if you were a child who didn't like eating their vegetables you probably heard this at one point in time, "finish your dinner; there are starving children in africa." i can't really remember having heard my parents pull that one on me, not because i always ate all my dinner, but because they weren't really the type of parents to guilt us kids into getting things done - at least not that overtly. it could also be that on some occassion my brother or i was smart enough to respond with the ultimate retort to that statement: "so why don't we send them the rest of my dinner?"
i've been complaining way too much which was not what my intention was in restarting this blog. part of me wants to feel guilty. how could i possibly complain about a hurricane cutting my vacation short when people have died from it or lost their homes? i should be more positive; i should consider all the good things that have happened; i should focus on all my blessings afterall there are starving children in africa.
sometimes perspective helps. take for instance waiting in line at the walmart. there was one customer between the customer at the register and me when there was a price check. when that transaction was finally completed the cashier apologized profusely for the wait (which had only taken about 2 minutes). the woman ahead of me assured the cashier that all was well and i agreed. there are far bigger issues to worry about than an extra 2 minute wait in a place where one expects to wait... afterall, there are starving children in africa.
and the sad part was how suprised and apreciative the cashier was that we had that perspective. according to him most people would have been in a screaming fit by the time they reached the register.
sometimes perspective doesn't help at all. yes, there are starving children in africa, but in the right now life is unbearable. for example, at about the same time hurricane katrina hit we were all displaced from our home because the silent prince had almost died from lead posioning. the 4 of us were living in a 2 bedroom apartment with the dog and 2 cats. it was a crappy apartment, we had no cable, internet, or cell service- therefore no entertainment- and we couldn't go back home until the house was completely abated. ok, not the superdome, but it was horrible and sent me into a deep and dreadful depression that lasted for years and left me on long-term disability. perspective - what perspective?
i'm reminded of a quote someone once shared with me: "People who think of others first will have great troubles, but they will seem to
them small.

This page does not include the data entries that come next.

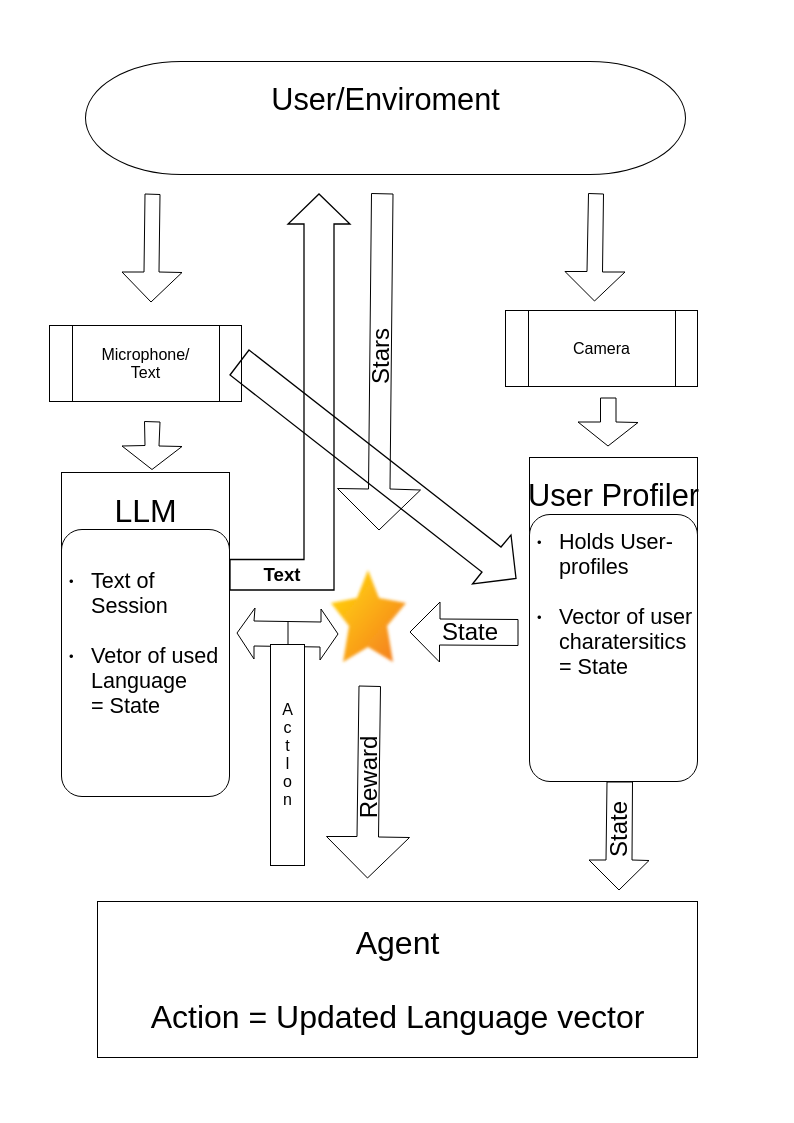
<!DOCTYPE html>
<html lang="en">
<head>
<meta charset="utf-8">
<title>User, LLM and Agent loop</title>
<style>
  :root {
    --ink: #000;
    --paper: #fff;
    --star-light: #ffc90e;
    --star-deep: #f58220;
  }
  * { box-sizing: border-box; margin: 0; padding: 0; }
  html, body { width: 794px; height: 1123px; overflow: hidden; background: var(--paper); }
  .diagram {
    position: relative;
    width: 794px;
    height: 1123px;
    overflow: hidden;
    color: var(--ink);
    font-family: "Liberation Sans", Arial, sans-serif;
  }
  .connectors { position: absolute; left: 0; top: 0; fill: none; stroke: var(--ink); stroke-width: 1; }
  .connectors .strong { stroke-width: 1.3; }
  .node {
    position: absolute;
    display: flex;
    justify-content: center;
    border: 1px solid var(--ink);
    background: var(--paper);
    text-align: center;
  }
  h1, h2, .agent p { font-weight: 400; white-space: nowrap; }

  .environment { left: 85px; top: 61px; width: 601px; height: 114px; padding-top: 20px; border-radius: 96px / 57px; }
  .environment h1 { font-size: 30.7px; line-height: 36px; }

  .sensor { width: 193px; height: 77px; align-items: stretch; font-size: 16px; line-height: 18px; }
  .sensor p {
    display: flex;
    align-items: center;
    justify-content: center;
    width: 148px;
    border: solid var(--ink);
    border-width: 0 1px;
  }
  .microphone { left: 49px; top: 325px; }
  .camera { left: 505px; top: 310px; }

  .title { width: 169px; height: 77px; align-items: center; }
  .title h2 { font-size: 32px; line-height: 36px; }
  .llm-title { left: 61px; top: 472px; }
  .profiler-title { left: 529px; top: 457px; }
  .profiler-title h2 { font-size: 30.8px; }

  .details { width: 169px; height: 268px; border-radius: 21px; justify-content: flex-start; text-align: left; }
  .details ul { display: flex; flex-direction: column; gap: 25px; list-style: none; font-size: 21.6px; line-height: 25px; white-space: nowrap; }
  .details li { position: relative; padding-left: 29px; }
  .details li::before { content: "•"; position: absolute; left: 7px; top: 1px; font-size: 13px; }
  .llm-details { left: 61px; top: 529px; padding-top: 38px; }
  .profiler-details { left: 529px; top: 514px; padding-top: 14px; }

  .action { left: 270px; top: 644px; width: 35px; height: 222px; align-items: center; font-size: 16px; line-height: 18px; }

  .agent { left: 97px; top: 901px; width: 601px; height: 157px; flex-direction: column; align-items: center; gap: 38px; font-size: 32px; line-height: 36px; }
  .agent h2 { font-size: 32px; }

  .label { position: absolute; transform: translate(-50%, -50%); font-size: 24px; line-height: 28px; white-space: nowrap; }
  .label.upright { transform: translate(-50%, -50%) rotate(-90deg); }
  .label.bold { font-size: 18.6px; font-weight: 700; }
</style>
</head>
<body>
<main class="diagram">

  <svg class="connectors" width="794" height="1123" viewBox="0 0 794 1123" aria-hidden="true">
    <defs>
      <linearGradient id="star-fill" x1="0" y1="0" x2="1" y2="1">
        <stop offset="0.2" stop-color="var(--star-light)"/>
        <stop offset="0.9" stop-color="var(--star-deep)"/>
      </linearGradient>
      <filter id="star-soft"><feGaussianBlur stdDeviation="1.4"/></filter>
    </defs>
    <polygon id="llm-star-exchange" points="237,633 255,608 254,621 321,622 321,609 338,634 320,660 320,647 254,646 254,659"/>
    <line x1="288" y1="621" x2="288" y2="645"/>
    <polygon id="profiler-to-agent" points="607,782 632.5,782 632,860 649,860.5 619,890 589,860 606,860"/>
    <polygon id="star" points="368,570 379,598 406,603 387,626 393,662 368,647 343,662 349,626 331,603 357,598" fill="url(#star-fill)" stroke="none" filter="url(#star-soft)"/>
  </svg>

  <section class="node environment"><h1>User/Enviroment</h1></section>

  <section class="node sensor microphone"><p>Microphone/<br>Text</p></section>
  <section class="node sensor camera"><p>Camera</p></section>

  <header class="node title llm-title"><h2>LLM</h2></header>
  <section class="node details llm-details">
    <ul>
      <li>Text of<br>Session</li>
      <li>Vetor of used<br>Language<br>= State</li>
    </ul>
  </section>

  <header class="node title profiler-title"><h2>User Profiler</h2></header>
  <section class="node details profiler-details">
    <ul>
      <li>Holds User-<br>profiles</li>
      <li>Vector of user<br>charatersitics<br>= State</li>
    </ul>
  </section>

  <section class="node action"><p>A<br>c<br>t<br>I<br>o<br>n</p></section>

  <section class="node agent">
    <h2>Agent</h2>
    <p>Action = Updated Language vector</p>
  </section>

  <svg class="connectors" width="794" height="1123" viewBox="0 0 794 1123" aria-hidden="true">
    <polygon id="environment-to-microphone" points="145,194 160,194.5 159,272 182,272.5 151,302 122,272 144,272"/>
    <polygon id="environment-to-camera" points="588.5,193.5 603.5,194 602.5,272 625,272 594.5,301 565,271.5 587,271.5"/>
    <polygon id="microphone-to-llm" points="144.5,421.5 160,422 159,446 182,446.5 152,469.5 122,446 145,445.5"/>
    <polygon id="camera-to-profiler" points="600.5,398 616,398 616,422 638,422.5 608,446 578,422 600.5,422"/>
    <polygon id="stars" points="371.5,193.5 393,194 390,489 420.5,490 379,530 337.5,488.5 368.5,489"/>
    <polygon id="state-to-star" points="518,619.5 518,645.5 439.5,645 439.5,662 410,632 440,602 440,619"/>
    <polygon id="reward" points="359,686 380.5,686.5 378.5,837 409.5,837.5 367.5,878 326.5,836.5 357,836.5"/>
    <polygon class="strong" id="text-to-environment" points="230,559.5 304,559.5 304,224 288,224 319,194 350,224 334,224 334,590 230,590"/>
    <polygon class="strong" id="microphone-to-profiler" points="249,350 501,547 511,535 516,578.5 472.5,584 482,572 230,375"/>
  </svg>

  <span class="label upright" style="left:381px;top:356px">Stars</span>
  <span class="label bold" style="left:282px;top:575px">Text</span>
  <span class="label" style="left:470px;top:632px">State</span>
  <span class="label upright" style="left:369px;top:777px">Reward</span>
  <span class="label upright" style="left:619px;top:829px">State</span>

</main>
</body>
</html>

People who think of themselves first will have small troubles, but
they will seem to them great."
everyone loses perspective occasionally; people are, by nature, selfish creatures. what makes the difference, at least in my opinion, is to try to be the kind of person who thinks of others first and to give yourself a break on those occasions when you do lose perspective.
and sometimes perspective doesn't really matter. there are times when it's completely and totally ok to wallow in your own misery, to bitch and complain, weep and wail, and say to hell with those starving children in africa. the trick is not to live life in that place, but to live in a place where you remember that you don't hold the patent on pain. living in that place takes practice and intentional giving.
intentional giving is simple generosity: give to a cause on a regular basis; practice simple acts of kindness; be nice to cashiers and make it a habit.
i admit that i am a selfish being, but being a habitual giver is the thing that always puts my life back into perspective when i've been complaining too much, wallowing too much, weeping and wailing too much. it doesn't dismiss my pain or make it meaningless. it doesn't inflict guilt upon me because i focused on myself instead of others when i was hurting deeply. it allows me to hurt and then helps me to heal.
it gives me back a knowledge of my blessings and helps me believe that i am indeed blessed.
God's peace y'all and many many blessings!